Malaysia's Top Glove posts record profit for fourth consecutive quarter after earnings jump 2,380%
KUALA LUMPUR: Malaysia's Top Glove Corp posted a record profit for the fourth consecutive quarter in the December to February period as continued demand for gloves globally boosted sales, the company said on Tuesday (Mar 9).
Net profit soared 2,380 per cent to RM2.87 billion (US$695.93 million) in the second quarter of the financial year from RM115.7 million a year ago, it said in a filing to Malaysia's stock exchange.
The company said the profit achieved for the first half of the current financial year ending in August 2021 exceeded the group’s total profit for the past 20 years.
The world's largest medical gloves manufacturer has benefited from soaring demand for its medical gloves and protective gear during the COVID-19 pandemic, but a US import ban continues to cast a shadow on its stellar performance.

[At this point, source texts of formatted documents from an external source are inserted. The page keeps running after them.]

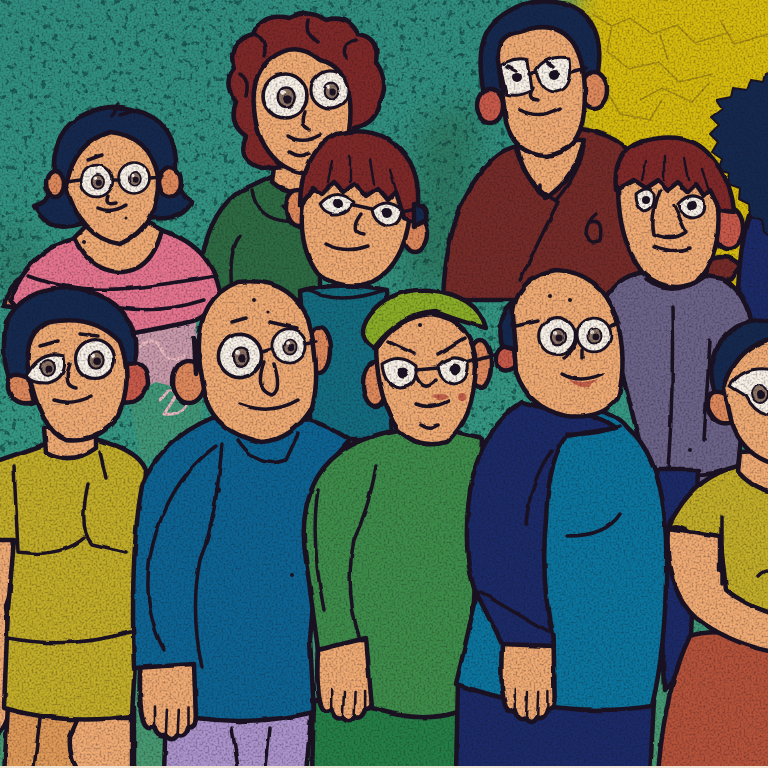
<!DOCTYPE html>
<html lang="en">
<head>
<meta charset="utf-8">
<title>Group portrait</title>
<style>
:root{--ink:#1a1222;--skin:#f0ab73;--ear:#e08a5c;--ear-red:#c95a4a;--mustard:#c2ae28;--blue:#0c6494;--bright:#0a759e;--navy:#1b2a68;--hair-navy:#14294f;--green:#3d8d4a;--forest:#2d6c43;--maroon:#752b27;--auburn:#7f2828;--pink:#e6748f;--plum:#6c6488;--lilac:#ab94cc;--rust:#b5523a;--white:#f8f2e8}
html,body{margin:0;overflow:hidden}
svg.mural{display:block;width:768px;height:768px}
.figures{stroke:var(--ink);stroke-width:4.5;stroke-linejoin:round;stroke-linecap:round}
.skin{fill:var(--skin)}.ear{fill:var(--ear)}.ear-red{fill:var(--ear-red)}
.line{fill:none;stroke-width:3.5}
.fine{fill:none;stroke-width:2.4}
.blush{fill:#c4604a;stroke:none}
.mustard{fill:var(--mustard)}.blue{fill:var(--blue)}.bright{fill:var(--bright)}.navy{fill:var(--navy)}.hair-navy{fill:var(--hair-navy)}.green{fill:var(--green)}.forest{fill:var(--forest)}.maroon{fill:var(--maroon)}.auburn{fill:var(--auburn)}.pink{fill:var(--pink)}.plum{fill:var(--plum)}.lilac{fill:var(--lilac)}.rust{fill:var(--rust)}
.lens{fill:var(--white);stroke-width:3}
.pupil{fill:var(--ink);stroke:none}
</style>
</head>
<body>
<svg class="mural" viewBox="0 0 768 768" role="img" aria-label="Drawn crowd of eleven people with large round eyes in front of a teal and yellow wall">
<defs>
<linearGradient id="wall" x1="0" y1="0" x2="0" y2="1"><stop offset="0" stop-color="#2f8f80"/><stop offset=".6" stop-color="#349983"/><stop offset="1" stop-color="#489a70"/></linearGradient>
<filter id="soft" x="-30%" y="-30%" width="160%" height="160%"><feGaussianBlur stdDeviation="16"/></filter>
<filter id="grain" x="0" y="0" width="100%" height="100%" color-interpolation-filters="sRGB"><feTurbulence type="fractalNoise" baseFrequency=".5" numOctaves="3" seed="4"/><feColorMatrix values="0 0 0 0 .1  0 0 0 0 .06  0 0 0 0 .1  1.6 0 0 0 -.68"/></filter>
<filter id="specks" x="0" y="0" width="100%" height="100%" color-interpolation-filters="sRGB"><feTurbulence type="fractalNoise" baseFrequency=".17" numOctaves="3" seed="8"/><feColorMatrix values="0 0 0 0 .05  0 0 0 0 .25  0 0 0 0 .24  10 0 0 0 -6.1"/></filter>
<filter id="rough" x="0" y="0" width="100%" height="100%" filterUnits="userSpaceOnUse" color-interpolation-filters="sRGB"><feTurbulence type="fractalNoise" baseFrequency=".05" numOctaves="2" seed="3"/><feDisplacementMap in="SourceGraphic" scale="3" xChannelSelector="R" yChannelSelector="G"/></filter>
<g id="eye"><circle r="18" class="lens"/><ellipse cx="1" cy="1" rx="7" ry="8" fill="#8c7464" stroke-width="2"/><circle cx="2" cy="2" r="3.5" class="pupil"/><circle cx="-2" cy="-3" r="2" fill="#f8f2e8" stroke="none"/></g>
<g id="hand"><path class="skin" d="M-25-36Q-28 10-23 28Q-20 38-13 33Q-10 45-2 42Q4 49 9 41Q16 44 19 33Q27 34 26 18L25-36Z"/><path class="fine" d="M-13 33L-13 14M-2 42L-1 17M9 40L10 17M19 33L19 15"/></g>
</defs>

<g id="backdrop">
<rect width="768" height="768" fill="url(#wall)"/>
<g filter="url(#soft)"><path d="M575-40H820V330H610L560 110Z" fill="#d6bb10"/><path d="M420 120L480 100 470 290H400Z" fill="#2a7a62"/><path d="M0 230H30V300H0Z" fill="#2a7c68"/></g>
<path d="M592 14l20 12 18-8 22 16 25-9 18 18 32-10M612 26l-5 25 22 18 30-7 20 20 34-8M640 100l22-12 30 14 18-20M660 34l8 26M720 20l14 24 34-10M606 90l14 24 30 6 12-20" fill="none" stroke="#a58c14" stroke-width="1.5"/>
<rect width="545" height="470" filter="url(#specks)" opacity=".6"/>
</g>

<g class="figures" filter="url(#rough)">
<g id="woman-red-curls">
<path class="forest" d="M198 300Q200 215 242 190L280 172 320 190V300Z"/>
<path class="line" d="M252 190Q258 228 308 220M232 292Q228 250 240 236M283 205l6 6"/>
<path class="skin" d="M276 150L272 182Q290 198 310 188V150Z"/>
<path class="auburn" d="M262 168Q236 160 246 136Q228 124 236 102Q222 84 234 68Q226 42 254 34Q262 12 290 18Q308 8 326 20Q348 14 358 34Q380 38 376 62Q390 82 380 102Q376 124 354 128L350 160Z"/>
<path class="skin" d="M254 108Q250 66 282 52Q300 44 320 60Q346 66 350 100Q354 150 326 170Q300 180 278 162Q256 142 254 108Z"/>
<path class="line" d="M256 34Q268 42 264 56M308 20Q304 34 318 42M356 40Q340 44 346 58M240 74Q250 80 246 96"/>
<use href="#eye" transform="translate(285 96) scale(1.22)"/><use href="#eye" transform="translate(330 90) scale(1.06)"/>
<path class="line" d="M305 112Q300 126 309 130M288 136Q302 145 320 135M290 152Q300 159 308 153"/>
</g>

<g id="man-maroon-shirt">
<path class="maroon" d="M443 300Q446 210 486 166Q500 148 520 146L572 128Q624 132 640 168V300Z"/>
<path class="skin" d="M516 140Q520 174 546 198Q576 178 584 140Z"/>
<path class="line" d="M516 150Q526 184 558 202L520 280M584 146Q580 172 556 200M590 222q14-4 10 18q-8 6-14-6 0-12 10-20"/>
<path class="hair-navy" d="M486 104Q472 44 494 22Q524-6 566 4Q606 18 598 72L590 100Z"/>
<ellipse class="ear-red" cx="490" cy="106" rx="13" ry="17"/><ellipse class="ear" cx="594" cy="90" rx="13" ry="18"/>
<path class="skin" d="M498 60Q496 34 520 32Q556 18 574 44Q588 68 584 112Q580 152 546 156Q514 154 506 122Z"/>
<path class="lens" d="M500 66Q514 56 528 60L532 90Q518 98 506 94ZM536 70Q546 54 570 58Q574 90 556 92Q540 92 536 70Z"/>
<circle class="pupil" cx="517" cy="77" r="5"/><circle class="pupil" cx="554" cy="75" r="5"/>
<path class="line" d="M529 74L537 72M572 72L586 68M508 66l8 4M546 62l6 5M533 88Q526 99 538 100M520 110Q540 120 560 108M540 184v10"/>
</g>

<g id="person-afro">
<path class="navy" d="M738 290Q740 240 752 206L775 200V330H752Z"/>
<path class="hair-navy" stroke-width="2" d="M775 70l-10 4-2 8-12-2-4 10-14-2-2 9-15 3 6 9-11 8 8 8-9 9 8 8-6 10 10 7-4 11 12 3-2 11 12 4-1 11 10 5 1 12 12 4 2 12 11 8Z"/>
</g>

<g id="person-plum-top">
<path class="plum" d="M650 466Q690 478 724 466L700 520H654Z"/>
<path class="plum" d="M604 300Q620 272 650 272H706Q742 280 752 324L738 468Q690 482 646 468Z"/>
<path class="line" d="M672 306Q674 390 668 470M646 280Q674 300 706 276M710 340l-6 100"/>
<path class="maroon" d="M708 260q22-8 32 6l-10 14-24-4Z"/>
<ellipse class="ear-red" cx="728" cy="228" rx="15" ry="21"/>
<path class="skin" d="M618 186Q620 160 660 158Q712 160 718 206Q722 256 696 282Q668 296 642 272Q618 240 618 186Z"/>
<path class="auburn" d="M616 190Q612 152 640 142Q690 128 712 158Q732 182 734 212L720 210 710 190 704 196 696 184 688 192 678 182 668 190 658 180 646 188 634 180Z"/>
<path class="fine" d="M646 162l-4 18M664 156v24M684 158l4 22M702 168l6 20"/>
<path class="lens" d="M636 194Q648 184 654 194Q656 210 644 211Q636 208 636 194ZM678 204Q690 190 704 200Q708 217 692 218Q680 216 678 204Z"/>
<circle class="pupil" cx="646" cy="200" r="4"/><circle class="pupil" cx="692" cy="206" r="5"/>
<path class="line" d="M660 190Q650 218 654 234Q672 242 686 232L674 206M654 246Q674 254 690 248"/>
</g>

<g id="woman-pink-top">
<path d="M128 330L196 316 200 410 150 444Z" fill="#c99bab" stroke="none"/>
<path d="M128 396l28-14 46 12v40l-60 30Z" fill="#3f9878" stroke="none"/>
<path d="M140 346q14-12 22 4t22 6M160 400q10-16 16-4l-12 18q14 2 22-8" fill="none" stroke="#e9b9c0" stroke-width="3"/>
<path class="ear" d="M4 306Q8 284 24 276L34 310Z"/>
<path class="pink" d="M10 300Q30 248 78 238L160 230Q210 244 220 292Q212 316 190 322L120 336 20 312Z"/>
<path class="skin" d="M74 238Q90 272 122 272Q152 270 162 230L146 222H90Z"/>
<path class="line" d="M28 276Q80 296 150 286T214 276M120 308Q160 314 204 300"/>
<path class="hair-navy" d="M54 180Q50 128 86 114Q118 98 154 118Q178 134 176 172Q176 194 192 202Q182 220 158 218L80 224Q48 234 34 206Q52 202 54 180Z"/>
<path class="line" d="M112 116l6-12M120 114l14-4"/>
<ellipse class="ear" cx="170" cy="182" rx="11" ry="14"/><ellipse class="ear" cx="55" cy="184" rx="9" ry="13"/>
<path class="skin" d="M66 186Q74 142 110 132Q150 136 158 176Q160 226 120 244Q80 238 66 186Z"/>
<use href="#eye" transform="translate(97 181) scale(.88)"/><use href="#eye" transform="translate(134 178) scale(.86)"/>
<path class="line" d="M88 160l14-5M113 180h6M108 196Q104 206 116 203M98 208Q112 214 126 205M80 180l-14 2M150 178l12-1"/>
</g>

<g id="person-teal-top">
<path fill="#126d80" d="M300 292Q340 280 386 290L392 440H312Z"/>
<path class="line" d="M306 290Q340 306 384 290"/>
<ellipse class="ear" cx="298" cy="208" rx="12" ry="18"/><ellipse class="ear" cx="415" cy="234" rx="12" ry="18"/>
<path class="skin" d="M302 214Q306 162 352 156Q408 162 410 214Q404 266 372 282Q344 292 318 274Q300 250 302 214Z"/>
<path class="auburn" d="M300 206Q300 152 336 134Q386 122 410 162Q424 190 414 222L404 218 396 192 388 200 378 188 366 196 354 184 344 192 334 182 322 194 314 188Z"/>
<path class="fine" d="M332 160l-4 22M350 156v26M370 160l4 24M390 170l6 20"/>
<path class="lens" d="M320 204Q336 186 354 202Q348 216 332 215Q322 212 320 204ZM372 210Q386 196 402 210Q400 227 386 226Q374 222 372 210Z"/>
<circle class="pupil" cx="338" cy="204" r="5"/><circle class="pupil" cx="387" cy="213" r="5"/>
<path class="line" d="M354 205L372 209M402 212l14-3M361 214Q348 232 364 234M326 244Q346 254 368 246"/>
<path class="hair-navy" d="M414 204q14 2 12 16l-12 6Z"/>
</g>

<g id="man-mustard-shirt">
<path class="skin" d="M-6 538L12 540Q20 570 6 606L14 690Q10 726-6 738Z"/>
<path fill="#e09a58" d="M8 706H134V775H4Z"/><path class="skin" d="M78 718H132V775H82Q68 760 70 736Z"/><path class="line" d="M40 718L34 768"/>
<path class="mustard" d="M-6 462L46 444 98 440Q138 450 146 470L132 716Q66 726 4 708L8 610 14 540-6 540Z"/>
<path class="line" d="M14 466L18 552Q60 558 84 538M88 484Q78 530 92 544L126 552M8 638Q70 650 130 632M100 452l6 26"/>
<path class="skin" d="M44 428L46 452Q72 466 96 448L96 424Z"/>
<path class="hair-navy" d="M20 400Q-2 368 6 322Q24 286 74 288Q126 296 136 340Q138 366 128 372L30 404Z"/>
<path class="ear" d="M28 378Q6 368 8 388Q14 408 34 402Z"/><path class="ear-red" d="M122 366Q148 356 148 384Q142 406 118 402Z"/>
<path class="skin" d="M28 370Q24 330 50 322Q94 314 120 342Q134 380 118 416Q98 444 66 440Q40 430 28 370Z"/>
<path class="lens" d="M26 376Q40 350 64 356Q68 378 48 383Q32 384 26 376Z"/><ellipse cx="48" cy="368" rx="7" ry="8" fill="#8c7464" stroke-width="2"/><circle class="pupil" cx="49" cy="369" r="3.5"/>
<use href="#eye" transform="translate(95 359) scale(1.08)"/>
<path class="line" d="M40 346l18-5M80 334l18 2M70 364Q62 386 76 388M54 400Q72 406 92 396"/>
</g>

<g id="man-blue-sweater">
<path class="lilac" d="M166 706H312L306 775H164Z"/><path class="line" d="M232 728l6 40M270 728l-4 40"/>
<use href="#hand" transform="translate(168 692) scale(1.08 1.04)"/>
<path class="blue" d="M212 418Q160 440 142 486Q130 550 134 668L194 664 196 718Q256 726 314 712L310 640 324 470 350 440Q320 420 296 418Z"/>
<path class="line" d="M222 444Q216 520 200 560Q190 610 202 668M216 446Q166 482 150 556Q142 610 164 650M238 440Q258 470 286 460L298 434"/>
<ellipse class="ear" cx="189" cy="382" rx="16" ry="21"/><ellipse class="ear" cx="319" cy="350" rx="11" ry="23"/>
<path class="skin" d="M200 366Q192 300 238 282Q288 276 308 318Q322 370 312 408Q292 440 262 442Q218 434 206 400Z"/>
<path class="hair-navy" d="M194 338l6 18-4 18Z"/>
<use href="#eye" transform="translate(240 356) scale(1.2)"/><use href="#eye" transform="translate(289 346) scale(.95)"/>
<path class="line" d="M262 352l10-3M306 344l10-2M264 362Q254 390 272 395Q282 390 274 364M240 404Q270 416 298 400M232 322l14-4M270 322l26 6"/>
</g>

<g id="person-green-sweater">
<path fill="#237f45" d="M314 700H462V775H312Z"/>
<use href="#hand" transform="translate(345 676) scale(1.06 1)"/>
<path class="green" d="M398 430Q340 440 318 476Q298 510 306 560L318 650 366 638 372 708Q420 724 458 712L474 600 482 438 450 430Z"/>
<path class="line" d="M376 466Q370 504 354 540Q344 590 360 640M318 490q-8 50 6 120"/>
<ellipse class="ear" cx="375" cy="384" rx="12" ry="22"/><ellipse class="ear" cx="480" cy="364" rx="11" ry="24"/>
<path class="skin" d="M376 350Q396 316 432 314Q474 320 476 366Q474 420 446 442Q420 450 398 430Q378 400 376 350Z"/>
<path fill="#8aae26" d="M374 348Q354 336 370 314Q390 288 430 290Q478 296 486 328Q462 322 436 312Q400 314 374 348Z"/>
<path class="lens" d="M382 364Q400 352 416 366Q418 387 400 388Q384 386 382 364ZM438 366Q450 352 468 362Q470 382 454 384Q440 382 438 366Z"/>
<circle class="pupil" cx="403" cy="373" r="5.5"/><circle class="pupil" cx="455" cy="369" r="5.5"/>
<path class="line" d="M388 342L414 354M438 354L464 338M416 370L438 368M470 362L512 350M416 376Q424 394 436 380M416 404Q432 410 448 401M420 424q10 6 18 1"/>
<ellipse class="blush" cx="440" cy="397" rx="7" ry="3"/><circle class="blush" cx="462" cy="397" r="4"/>
</g>

<g id="man-navy-sleeve">
<path class="navy" d="M458 680Q550 710 654 700L650 775H456Z"/>
<path class="navy" d="M656 470L698 470 690 660 664 690Z"/>
<path class="bright" d="M540 410Q610 402 628 428Q664 460 666 540Q668 640 652 706Q560 720 456 684L478 590 540 600Z"/>
<use href="#hand" transform="translate(528 674) scale(1.02 1.06)"/>
<path class="navy" d="M522 402Q480 430 470 490Q462 550 474 588L502 644 554 646Q540 580 546 520Q548 460 566 436L616 428Q600 414 560 412Z"/>
<path class="line" d="M552 450Q530 480 526 524M480 592L548 632M568 536Q606 536 620 514M566 434Q596 436 620 426"/>
<path class="ear-red" d="M514 346Q494 344 496 364Q504 376 516 366Z"/>
<path class="skin" d="M512 318Q516 276 556 270Q600 272 616 316Q628 360 618 398Q602 420 566 416Q528 408 516 372Z"/>
<path class="hair-navy" d="M512 304Q496 318 502 346L516 350Z"/>
<use href="#eye" transform="translate(557 336) scale(1.02)"/><use href="#eye" transform="translate(594 335) scale(.94)"/>
<path class="line" d="M516 326L538 321M611 326l8-3M577 340Q572 352 564 358M582 350v8M562 374Q580 384 602 374"/>
<path class="blush" d="M568 379q14 6 30 0l-8 8q-12 2-22-8Z"/>
</g>

<g id="woman-mustard-tee">
<path class="rust" d="M690 636Q716 626 775 642V775H658Q664 690 690 636Z"/>
<path class="skin" d="M668 528Q664 590 696 618Q730 644 775 652V600L720 570V530Z"/>
<path class="mustard" d="M738 466Q690 478 668 528L720 536 726 590Q750 608 775 614V480Z"/>
<path class="line" d="M722 516V584M668 528q10-6 22 4M758 576q10-10 12 0"/>
<path class="skin" d="M740 452L738 472Q754 490 775 492V450Z"/>
<path class="hair-navy" d="M716 396Q700 350 738 326Q756 318 775 322V380Z"/>
<path class="ear" d="M726 394Q706 386 708 408Q716 428 732 422Z"/>
<path class="skin" d="M724 388Q736 346 775 338V464Q744 456 732 424Z"/>
<path class="lens" d="M730 386Q744 364 775 370V416Q756 416 746 396Z"/>
<ellipse cx="760" cy="394" rx="8" ry="9" fill="#8c7464" stroke-width="2"/><circle class="pupil" cx="761" cy="395" r="4"/>
</g>
</g>

<g id="ink-spatter" fill="#1a1222">
<circle cx="84" cy="242" r="2"/><circle cx="96" cy="156" r="2"/><circle cx="126" cy="218" r="1.5"/><circle cx="254" cy="300" r="2"/><circle cx="268" cy="312" r="1.5"/><circle cx="550" cy="296" r="2"/><circle cx="570" cy="300" r="2"/><circle cx="218" cy="490" r="3"/><circle cx="212" cy="520" r="2"/><circle cx="292" cy="575" r="2"/><circle cx="690" cy="450" r="2"/><circle cx="420" cy="325" r="2"/>
</g>
<g id="paper-texture"><rect width="768" height="768" filter="url(#grain)" opacity=".55"/><rect y="766" width="768" height="2" fill="#efe6d8"/></g>
</svg>
</body>
</html>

The company said greater production efficiency and higher average selling prices had boosted second-quarter profits, and expected demand to grow even as vaccination is rolled out.
"While demand is likely to stabilise post-pandemic, the Group expects it will not revert to pre-pandemic levels owing to increased hygiene awareness as well as uncertainties surrounding the resolution of the COVID-19 pandemic," the company said.
Top Glove also posted record revenue of RM5.37 billion in the second quarter, up 336 per cent from a year ago.
Global glove demand would likely grow to about 15 per cent per annum post-pandemic from around 10 per cent per annum before the coronavirus, Top Glove said, adding it expected governments to continue to stockpile gloves and other personal protective equipment.
The manufacturer, which is seeking a US$1.9 billion dual primary listing in Hong Kong, said a portion of the net proceeds raised will be invested in environmental, social and corporate governance practices and initiatives.
Last July, the US Customs and Border Protection placed an import ban on Top Glove's subsidiaries on allegations of forced labour.
Sources told Reuters that two banks - Citigroup and UBS Group AG - have opted out of the listing deal, citing concerns about the manufacturer's rubber farming processes and the reputational risk of working with a US sanctioned company.